Prāgabhāvo nānubhūtaḥ citer nityā tataś citiḥ, dvaitasya prāga bhāvastu caitanyenānubhūyate (254). The prior non-existence of consciousness cannot be experienced by us. We cannot feel that once upon a time consciousness was not existing. That feeling cannot arise in us because the consciousness of the ‘imagined non-existence of consciousness’ sometime earlier is also a postulation of the existence of consciousness even prior to that apparent non-existence. We cannot conceive the non-existence of consciousness because that conception is attributable to consciousness itself. It is consciousness itself assuming that it did not exist sometime. Therefore, the prior non-existence of consciousness – sometime in the early days, long, long ago in the past – is inconceivable.

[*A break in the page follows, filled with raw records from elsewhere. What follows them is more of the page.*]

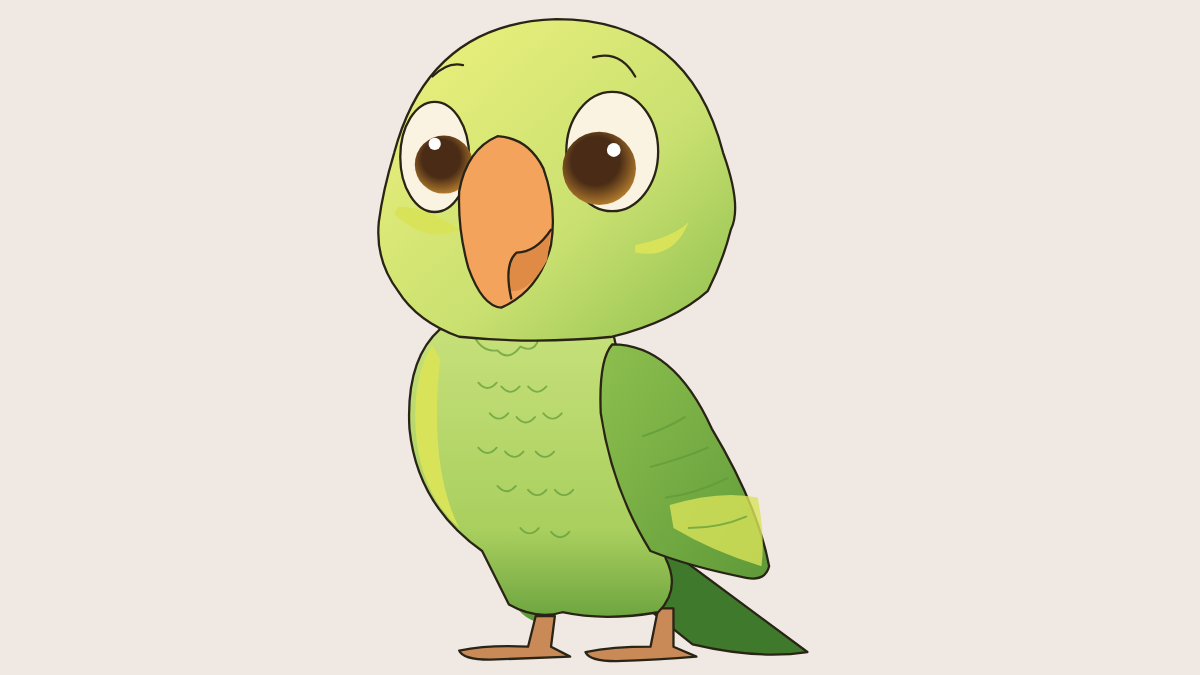
<!DOCTYPE html>
<html lang="en">
<head>
<meta charset="utf-8">
<title>Green Parakeet</title>
<link rel="stylesheet" href="https://fonts.googleapis.com/css2?family=Nunito&display=swap">
<style>
  :root {
    --paper: #efe8e3;
    --ink: #2a2416;
    --head-light: #f0f27e;
    --head-mid: #c9e070;
    --body-light: #c6e07a;
    --body-mid: #a9cf5e;
    --wing: #8dbf4e;
    --wing-dark: #5f9a39;
    --tail: #3f7a2c;
    --accent-yellow: #d9e35a;
    --beak: #f3a35c;
    --beak-shade: #e08b45;
    --feet: #c98a58;
    --eye-white: #fbf3e2;
    --iris: #4a2c16;
    --iris-ring: #b07a2c;
  }
  html, body {
    margin: 0;
    width: 1200px;
    height: 675px;
    overflow: hidden;
    background: var(--paper);
    font-family: "Nunito", sans-serif;
  }
  .artboard { display: block; width: 1200px; height: 675px; }
  .outlined { stroke: var(--ink); stroke-width: 3; stroke-linejoin: round; }
  .ink-line { fill: none; stroke: var(--ink); stroke-width: 3; stroke-linecap: round; stroke-linejoin: round; }
  .feather-line { fill: none; stroke: var(--wing-dark); stroke-width: 2.5; stroke-linecap: round; opacity: .7; }
  .tail { fill: var(--tail); }
  .feet { fill: var(--feet); }
  .thigh { fill: var(--wing-dark); }
  .body { fill: url(#body-fill); }
  .wing { fill: url(#wing-fill); }
  .head { fill: url(#head-fill); }
  .accent { fill: var(--accent-yellow); }
  .eye-white { fill: var(--eye-white); }
  .iris { fill: url(#iris-fill); }
  .glint { fill: #fff; }
  .beak { fill: var(--beak); }
  .beak-shade { fill: var(--beak-shade); }
</style>
</head>
<body>
<svg class="artboard" viewBox="0 0 1568 882" role="img" aria-label="Cartoon green parakeet standing">
  <defs>
    <linearGradient id="head-fill" x1="0" y1="0" x2="1" y2="1">
      <stop offset="0" stop-color="#f0f27e"/>
      <stop offset=".6" stop-color="#c9e070"/>
      <stop offset="1" stop-color="#8dbf4e"/>
    </linearGradient>
    <linearGradient id="body-fill" x1="0" y1="0" x2="0" y2="1">
      <stop offset="0" stop-color="#c6e07a"/>
      <stop offset=".7" stop-color="#a9cf5e"/>
      <stop offset="1" stop-color="#6ea540"/>
    </linearGradient>
    <linearGradient id="wing-fill" x1="0" y1="0" x2="1" y2="1">
      <stop offset="0" stop-color="#8dbf4e"/>
      <stop offset="1" stop-color="#5f9a39"/>
    </linearGradient>
    <radialGradient id="iris-fill" cx=".45" cy=".4" r=".6">
      <stop offset=".55" stop-color="#4a2c16"/>
      <stop offset="1" stop-color="#b07a2c"/>
    </radialGradient>
    <path id="scallop" d="M0 0 q12 14 24 0"/>
  </defs>

  <g class="tail-group">
    <path class="tail outlined" d="M850 700 L1055 852 Q990 862 905 842 L840 790 Z"/>
  </g>

  <g class="legs">
    <path class="thigh" d="M655 720 Q660 800 700 812 Q740 808 750 770 Z"/>
    <path class="feet outlined" d="M700 805 L690 845 Q640 842 600 850 Q605 862 640 862 Q690 860 745 858 L720 845 L725 805 Z"/>
    <path class="feet outlined" d="M860 795 L850 845 Q800 845 765 852 Q770 864 805 864 Q860 862 910 858 L880 845 L880 795 Z"/>
  </g>

  <g class="body-group">
    <path class="body outlined" d="M575 430 Q530 470 535 560 Q545 660 630 720 Q650 760 665 790 Q700 810 735 800 Q790 812 860 800 Q890 770 870 730 L820 520 L800 430 Z"/>
    <path class="accent" d="M565 450 Q535 500 545 580 Q555 650 600 690 Q560 610 575 470 Z"/>
    <g class="feather-line">
      <path d="M620 440 q10 20 30 18 q15 15 30 -5 q20 10 25 -15"/>
      <use href="#scallop" x="625" y="500"/><use href="#scallop" x="655" y="505"/><use href="#scallop" x="690" y="505"/>
      <use href="#scallop" x="640" y="540"/><use href="#scallop" x="675" y="545"/><use href="#scallop" x="710" y="540"/>
      <use href="#scallop" x="625" y="585"/><use href="#scallop" x="660" y="590"/><use href="#scallop" x="700" y="590"/>
      <use href="#scallop" x="650" y="635"/><use href="#scallop" x="690" y="640"/><use href="#scallop" x="725" y="640"/>
      <use href="#scallop" x="680" y="690"/><use href="#scallop" x="720" y="695"/>
    </g>
  </g>

  <g class="wing-group">
    <path class="wing outlined" d="M800 450 Q880 450 930 560 Q990 660 1005 740 Q1000 760 975 755 Q900 740 850 720 Q800 640 785 540 Q782 470 800 450 Z"/>
    <path class="accent" opacity=".8" d="M875 660 Q940 640 990 650 Q1000 700 995 740 Q930 720 880 690 Z"/>
    <g class="feather-line">
      <path d="M840 570 q30 -10 55 -25"/><path d="M850 610 q40 -10 75 -25"/>
      <path d="M870 650 q40 -5 80 -25"/><path d="M900 690 q40 0 75 -15"/>
    </g>
  </g>

  <g class="head-group">
    <path class="head outlined" d="M727 25 Q900 25 945 200 Q970 270 955 300 Q945 340 925 380 Q880 420 800 440 Q700 450 600 440 Q545 420 520 380 Q490 340 495 290 Q500 250 515 200 Q560 30 727 25 Z"/>
    <path class="accent" d="M515 280 Q560 320 600 300 Q560 270 520 270 Z"/>
    <path class="accent" d="M830 320 Q880 310 900 290 Q880 340 830 330 Z"/>

    <path class="ink-line" stroke-width="9" d="M565 100 Q585 80 605 85"/>
    <path class="ink-line" stroke-width="9" d="M775 75 Q810 65 830 100"/>

    <ellipse class="eye-white outlined" cx="568" cy="205" rx="45" ry="72"/>
    <circle class="iris" cx="580" cy="215" r="38"/>
    <circle class="glint" cx="568" cy="188" r="8"/>
    <ellipse class="eye-white outlined" cx="800" cy="198" rx="60" ry="78"/>
    <circle class="iris" cx="783" cy="220" r="48"/>
    <circle class="glint" cx="802" cy="196" r="9"/>

    <path class="beak outlined" d="M600 250 Q610 195 650 178 Q690 180 710 220 Q728 270 720 320 Q705 380 655 402 Q630 400 612 350 Q598 300 600 250 Z"/>
    <path class="beak-shade" d="M720 300 Q700 330 675 330 Q660 345 665 380 Q690 385 715 340 Z"/>
    <path class="ink-line" d="M720 300 Q700 330 675 330 Q658 345 668 390"/>
  </g>
</svg>
</body>
</html>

But the non-existence of duality can be conceived. Duality is the manifest form of creation. When creation did not take place, consciousness – which was prior to the awareness of duality – did exist. Yesterday, as we noted, the consciousness of duality implies the consciousness of unity. The awareness that there are two things or many things is impossible unless there is that awareness which is above the duality or the multiplicity of the objects. If everything is different from everything else, nobody would know that such is the state of affairs, because differentiated things cannot know each other. And nobody will know that another person is sitting near if the difference is compete. But actually, there is no such difference finally. It is an apparent duality; and because of its apparent-ness, and not a permanency of its character, there is a consciousness of there being many people, many things, two things, etc. One consciousness can comprehend a hundred things at a time. This shows it is basically transcendent to the otherwise multiple or dual character of the objects. There is a beginning for duality, but there is no beginning for consciousness as such.